Cat® Machines Form Backbone of South Africa’s Antarctica Mission
- 05 July 2009
- Company & Industry News
When reaching Antarctica, those deployed to the inland base start their 350-kilometer trip from the coast to the inland station. For example, the Caterpillar track-type tractors faithfully inch their way forward at a constant rate of four kilometers per hour without stopping except to change drivers and re-fuel, taking approximately four days to reach their destination with their 25 ton payloads. Considering the challenges of the terrain and the possibility of inclement weather, it's reassuring for the Antarctica mission to know that they can rely on their Cat machines to bring them safely home.

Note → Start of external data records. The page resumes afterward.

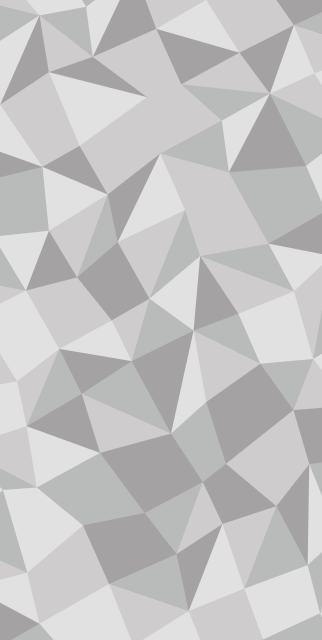
This background is drawn by a WebGL 2 fragment shader. Its source:

```glsl
#version 300 es
precision highp float;
// Low-poly mosaic of flat grey triangles and quads on a tilted, jittered lattice.

uniform vec2 u_resolution;
out vec4 fragColor;

#define CELLS_ACROSS 5.39   // lattice cells per canvas width
#define TILT 0.4636         // lattice rotation in radians
#define JITTER 0.33         // corner shift in cells; below 0.35 no facet flips
#define SPLIT_SHARE 0.6     // share of cells cut into two tones
#define SEED 7u

#define DARK  vec3(0.645, 0.637, 0.640)
#define MID   vec3(0.727, 0.730, 0.728)
#define LIGHT vec3(0.810, 0.800, 0.804)
#define PALE  vec3(0.882, 0.882, 0.882)

// Three random values in 0..1 per lattice point and channel
vec3 hash3(ivec2 cell, uint channel) {
    uvec3 v = uvec3(uvec2(cell + 4096), channel + SEED * 16u);
    v = v * 1664525u + 1013904223u;
    for (int i = 0; i < 2; i++) {
        v.x += v.y * v.z;
        v.y += v.z * v.x;
        v.z += v.x * v.y;
        v ^= v >> 16u;
    }
    return vec3(v >> 8u) / 16777216.0;
}

// Lattice corner moved inside a small disc
vec2 corner(ivec2 cell) {
    vec3 h = hash3(cell, 0u);
    float angle = 6.28319 * h.x;
    return vec2(cell) + JITTER * h.y * vec2(cos(angle), sin(angle));
}

// Signed distance to the line from a to b, positive on its right
float edgeDistance(vec2 p, vec2 a, vec2 b) {
    vec2 along = normalize(b - a);
    return dot(p - a, vec2(along.y, -along.x));
}

// Smoothed coverage of a counter-clockwise triangle
float coverage(vec2 p, vec2 a, vec2 b, vec2 c, float pixel) {
    float d = max(edgeDistance(p, a, b),
              max(edgeDistance(p, b, c), edgeDistance(p, c, a)));
    return clamp(0.5 - d / pixel, 0.0, 1.0);
}

// Alternate cells draw from different tone pairs, so neighbours contrast
vec3 tone(ivec2 cell, float t) {
    if (((cell.x + cell.y) & 1) == 1) return t < 0.42 ? MID : LIGHT;
    if (fract(2.0 * t) > 0.9) return LIGHT;
    return t < 0.5 ? DARK : PALE;
}

void main() {
    // Canvas to lattice coordinates
    float c = cos(TILT), s = sin(TILT);
    vec2 p = gl_FragCoord.xy / u_resolution.x * CELLS_ACROSS;
    p = vec2(c * p.x + s * p.y, c * p.y - s * p.x);
    float pixel = CELLS_ACROSS / u_resolution.x;
    ivec2 home = ivec2(floor(p));

    // Blend the facets of all nearby cells by coverage
    vec3 sum = vec3(0.0);
    float total = 0.0;
    for (int j = -1; j <= 1; j++) {
        for (int i = -1; i <= 1; i++) {
            ivec2 cell = home + ivec2(i, j);
            vec2 q0 = corner(cell);
            vec2 q1 = corner(cell + ivec2(1, 0));
            vec2 q2 = corner(cell + ivec2(1, 1));
            vec2 q3 = corner(cell + ivec2(0, 1));
            vec3 h = hash3(cell, 1u);

            // Cut along one diagonal or the other
            bool rising = h.x < 0.55;
            float first = rising ? coverage(p, q0, q1, q2, pixel)
                                 : coverage(p, q0, q1, q3, pixel);
            float second = rising ? coverage(p, q0, q2, q3, pixel)
                                  : coverage(p, q1, q2, q3, pixel);

            float offset = h.z < SPLIT_SHARE ? 0.5 : 0.0;
            sum += first * tone(cell, h.y);
            sum += second * tone(cell, fract(h.y + offset));
            total += first + second;
        }
    }
    fragColor = vec4(sum / max(total, 0.001), 1.0);
}
```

Isolated from the outside world in temperatures that can drop to as low as minus 25 degrees Celsius in the summer and minus 45 in the winter, the research team is left to carry out their projects, relying totally on their food and fuel stores, as well as their fleet of Caterpillar machines for all their cargo haulage, materials handling and personnel transport requirements. Naturally, under these circumstances, high machine availability is a critical requirement.
Fitted with special snow / scraper blades that are around 30 percent larger than standard, at the station the track-type tractors are deployed in applications that include clearing snow build-ups, and are equipped with long and wide undercarriages to ensure stability, in addition to heat pressurized sleeper cabs to ensure that operators remain comfortable when working in these freezing temperatures.

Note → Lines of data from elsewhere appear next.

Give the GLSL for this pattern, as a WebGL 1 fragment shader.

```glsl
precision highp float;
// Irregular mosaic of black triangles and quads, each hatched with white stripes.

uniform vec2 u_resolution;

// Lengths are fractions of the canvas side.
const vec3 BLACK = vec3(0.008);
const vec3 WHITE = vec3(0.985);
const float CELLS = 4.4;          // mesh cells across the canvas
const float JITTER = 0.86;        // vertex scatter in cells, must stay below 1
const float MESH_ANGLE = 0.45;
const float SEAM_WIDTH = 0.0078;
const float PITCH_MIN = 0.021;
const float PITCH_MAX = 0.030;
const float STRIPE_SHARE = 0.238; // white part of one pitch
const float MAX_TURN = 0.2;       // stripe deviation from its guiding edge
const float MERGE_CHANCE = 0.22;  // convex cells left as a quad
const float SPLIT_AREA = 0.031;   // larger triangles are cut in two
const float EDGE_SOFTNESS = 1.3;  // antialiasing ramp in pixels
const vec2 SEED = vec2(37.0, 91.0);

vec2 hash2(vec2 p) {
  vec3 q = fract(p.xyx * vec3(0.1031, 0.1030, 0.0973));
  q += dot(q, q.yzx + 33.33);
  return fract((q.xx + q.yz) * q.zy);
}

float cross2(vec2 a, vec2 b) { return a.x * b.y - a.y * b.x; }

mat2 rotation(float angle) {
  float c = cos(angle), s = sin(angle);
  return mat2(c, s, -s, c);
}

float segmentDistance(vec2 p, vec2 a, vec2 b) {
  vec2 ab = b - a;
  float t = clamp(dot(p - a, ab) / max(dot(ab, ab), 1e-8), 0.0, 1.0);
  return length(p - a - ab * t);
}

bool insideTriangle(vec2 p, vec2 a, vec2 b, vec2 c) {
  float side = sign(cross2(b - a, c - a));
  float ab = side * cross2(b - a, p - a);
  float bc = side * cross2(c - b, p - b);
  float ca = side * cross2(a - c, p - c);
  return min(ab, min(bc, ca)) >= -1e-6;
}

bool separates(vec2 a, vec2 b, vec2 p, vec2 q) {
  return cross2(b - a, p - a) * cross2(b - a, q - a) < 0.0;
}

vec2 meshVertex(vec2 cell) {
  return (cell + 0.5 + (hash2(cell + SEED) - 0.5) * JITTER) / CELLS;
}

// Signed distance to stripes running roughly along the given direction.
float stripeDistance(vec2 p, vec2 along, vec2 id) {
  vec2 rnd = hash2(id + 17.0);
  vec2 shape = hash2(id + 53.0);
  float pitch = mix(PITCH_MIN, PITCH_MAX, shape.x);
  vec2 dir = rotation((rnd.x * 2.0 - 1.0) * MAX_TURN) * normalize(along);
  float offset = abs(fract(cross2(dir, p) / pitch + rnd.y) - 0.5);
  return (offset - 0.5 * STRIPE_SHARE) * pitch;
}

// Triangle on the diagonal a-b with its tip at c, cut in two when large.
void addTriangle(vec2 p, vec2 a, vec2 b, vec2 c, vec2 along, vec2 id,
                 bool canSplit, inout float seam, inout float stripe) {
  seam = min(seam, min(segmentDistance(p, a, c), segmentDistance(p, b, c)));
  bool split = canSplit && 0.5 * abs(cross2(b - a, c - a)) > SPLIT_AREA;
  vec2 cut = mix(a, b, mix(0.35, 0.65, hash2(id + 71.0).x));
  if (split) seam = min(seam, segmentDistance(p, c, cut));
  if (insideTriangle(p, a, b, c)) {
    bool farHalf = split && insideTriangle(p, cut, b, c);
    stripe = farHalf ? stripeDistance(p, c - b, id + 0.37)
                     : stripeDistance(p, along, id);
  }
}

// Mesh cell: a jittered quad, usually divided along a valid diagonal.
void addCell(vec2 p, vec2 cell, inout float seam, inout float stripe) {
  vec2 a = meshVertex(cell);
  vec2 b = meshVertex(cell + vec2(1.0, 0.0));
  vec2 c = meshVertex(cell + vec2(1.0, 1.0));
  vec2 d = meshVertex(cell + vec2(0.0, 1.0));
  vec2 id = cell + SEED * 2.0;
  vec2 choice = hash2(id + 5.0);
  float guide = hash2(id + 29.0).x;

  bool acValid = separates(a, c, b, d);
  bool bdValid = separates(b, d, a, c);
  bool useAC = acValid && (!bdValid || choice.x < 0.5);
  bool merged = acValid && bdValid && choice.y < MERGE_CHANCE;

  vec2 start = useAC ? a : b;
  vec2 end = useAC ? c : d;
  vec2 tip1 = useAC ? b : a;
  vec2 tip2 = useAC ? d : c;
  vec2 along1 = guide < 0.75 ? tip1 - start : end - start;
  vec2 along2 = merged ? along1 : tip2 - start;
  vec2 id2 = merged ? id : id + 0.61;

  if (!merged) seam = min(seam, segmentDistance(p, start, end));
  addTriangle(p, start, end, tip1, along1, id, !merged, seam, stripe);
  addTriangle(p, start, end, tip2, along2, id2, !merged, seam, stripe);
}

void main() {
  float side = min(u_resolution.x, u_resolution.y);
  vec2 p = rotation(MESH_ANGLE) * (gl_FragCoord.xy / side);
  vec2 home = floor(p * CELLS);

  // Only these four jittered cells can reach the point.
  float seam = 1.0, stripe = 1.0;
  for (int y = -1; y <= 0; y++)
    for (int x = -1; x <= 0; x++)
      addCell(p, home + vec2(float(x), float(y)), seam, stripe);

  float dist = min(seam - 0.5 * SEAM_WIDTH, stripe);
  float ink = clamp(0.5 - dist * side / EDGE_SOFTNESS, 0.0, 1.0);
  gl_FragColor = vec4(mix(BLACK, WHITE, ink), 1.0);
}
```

The Caterpillar machines at SANAE 4 presently number thirteen and run on Polar Diesel, a specialist fuel formulation, as well as Cat arctic oils to ensure 24/7 operation in this challenging operating environment.
Barloworld Equipment, Caterpillar's South African dealer, maintains all the Cat machines. "After the thirteen-month period, designated machines are shipped back to Bellville to be tested and repaired. Routine maintenance on site is carried out by artisans based at SANAE 4," explains Wally Parsons, senior product manager at Barloworld Equipment Isando, who completed two four-month stints at SANAE 4 during the mid 1980's.

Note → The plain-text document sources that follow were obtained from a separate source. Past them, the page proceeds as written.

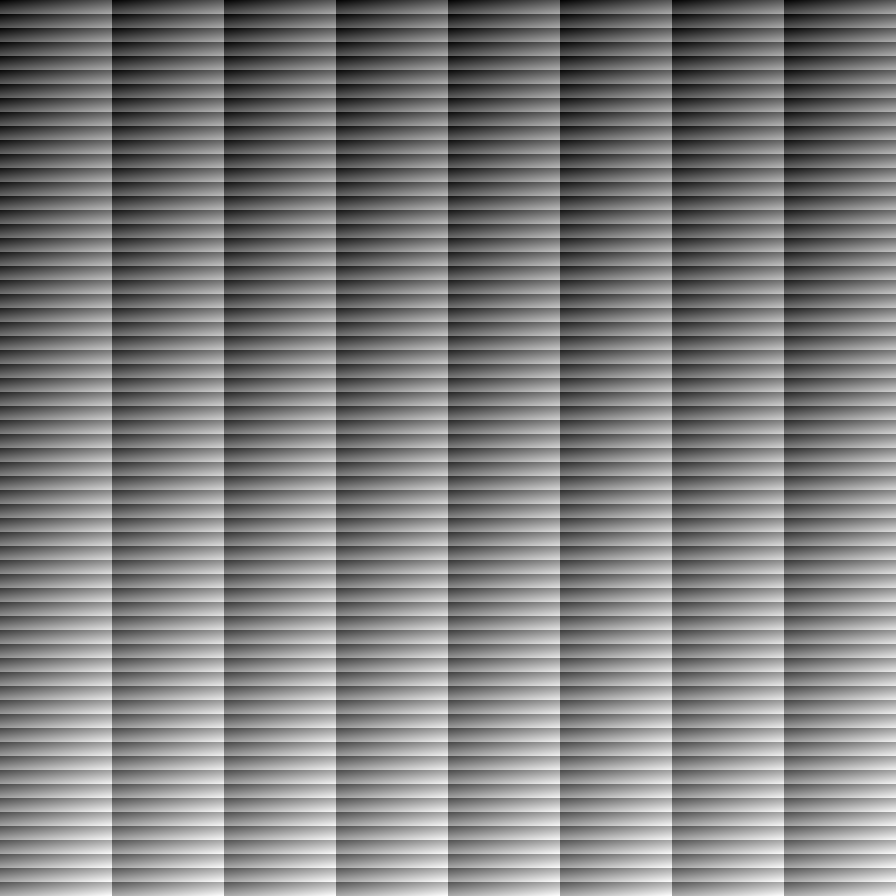
Reproduce this pattern procedurally as a WebGL 2 fragment shader.

```glsl
#version 300 es
precision highp float;
// Eight wide columns crossed by sixty-four thin slats, in neutral greys.
// Each grey is a weighted sum of a ramp across the column, a ramp down the
// slat and a ramp down the canvas; the repeating ramps are box filtered.

uniform vec2 u_resolution;
out vec4 fragColor;

const float COLUMNS = 8.0;
const float SLATS = 64.0;
const float COLUMN_WEIGHT = 1.0 / 3.0;
const float SLAT_WEIGHT = 1.0 / 3.0;
const float CANVAS_WEIGHT = 1.0 / 3.0;
const vec3 DARK = vec3(0.0);
const vec3 LIGHT = vec3(1.0);

// Integral of fract(t), continuous across every step.
float sawIntegral(float t) {
    float f = fract(t);
    return 0.5 * (floor(t) + f * f);
}

// Mean of fract(t) over one pixel footprint, which smooths the steps.
float smoothSaw(float t, float footprint) {
    float halfWidth = 0.5 * footprint;
    return (sawIntegral(t + halfWidth) - sawIntegral(t - halfWidth)) / footprint;
}

void main() {
    vec2 uv = gl_FragCoord.xy / u_resolution;
    float down = 1.0 - uv.y;

    // Column ramps brighten rightward, slat ramps brighten downward.
    float columnRamp = smoothSaw(uv.x * COLUMNS, COLUMNS / u_resolution.x);
    float slatRamp = smoothSaw(down * SLATS, SLATS / u_resolution.y);

    // The whole canvas also brightens from top to bottom.
    float shade = COLUMN_WEIGHT * columnRamp
                + SLAT_WEIGHT * slatRamp
                + CANVAS_WEIGHT * down;

    fragColor = vec4(mix(DARK, LIGHT, shade), 1.0);
}
```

In 1986/87 two new D4Es and two new Cat D6Hs were delivered to SANAE 4 and Parsons, then based at Barloworld Equipment Bellville as an instructor, went down to Antarctica to train the maintenance teams and operators, as well as to carry out an assessment of SANAE 4's future fleet requirements. A need had been identified for larger and faster units to complement the existing dozers and in 1998 the fleet was joined by a Cat Challenger 65 unit, plus two Cat DV 87s, both tractor models equipped with extended undercarriages. Like the track-type tractors delivered in 1985/86, these machines are still running on the island and have proven to be truly valuable workhorses.
If Antarctica's ice sheet is released by melting, the amount of water would cause the sea level to rise more than 60 meters worldwide.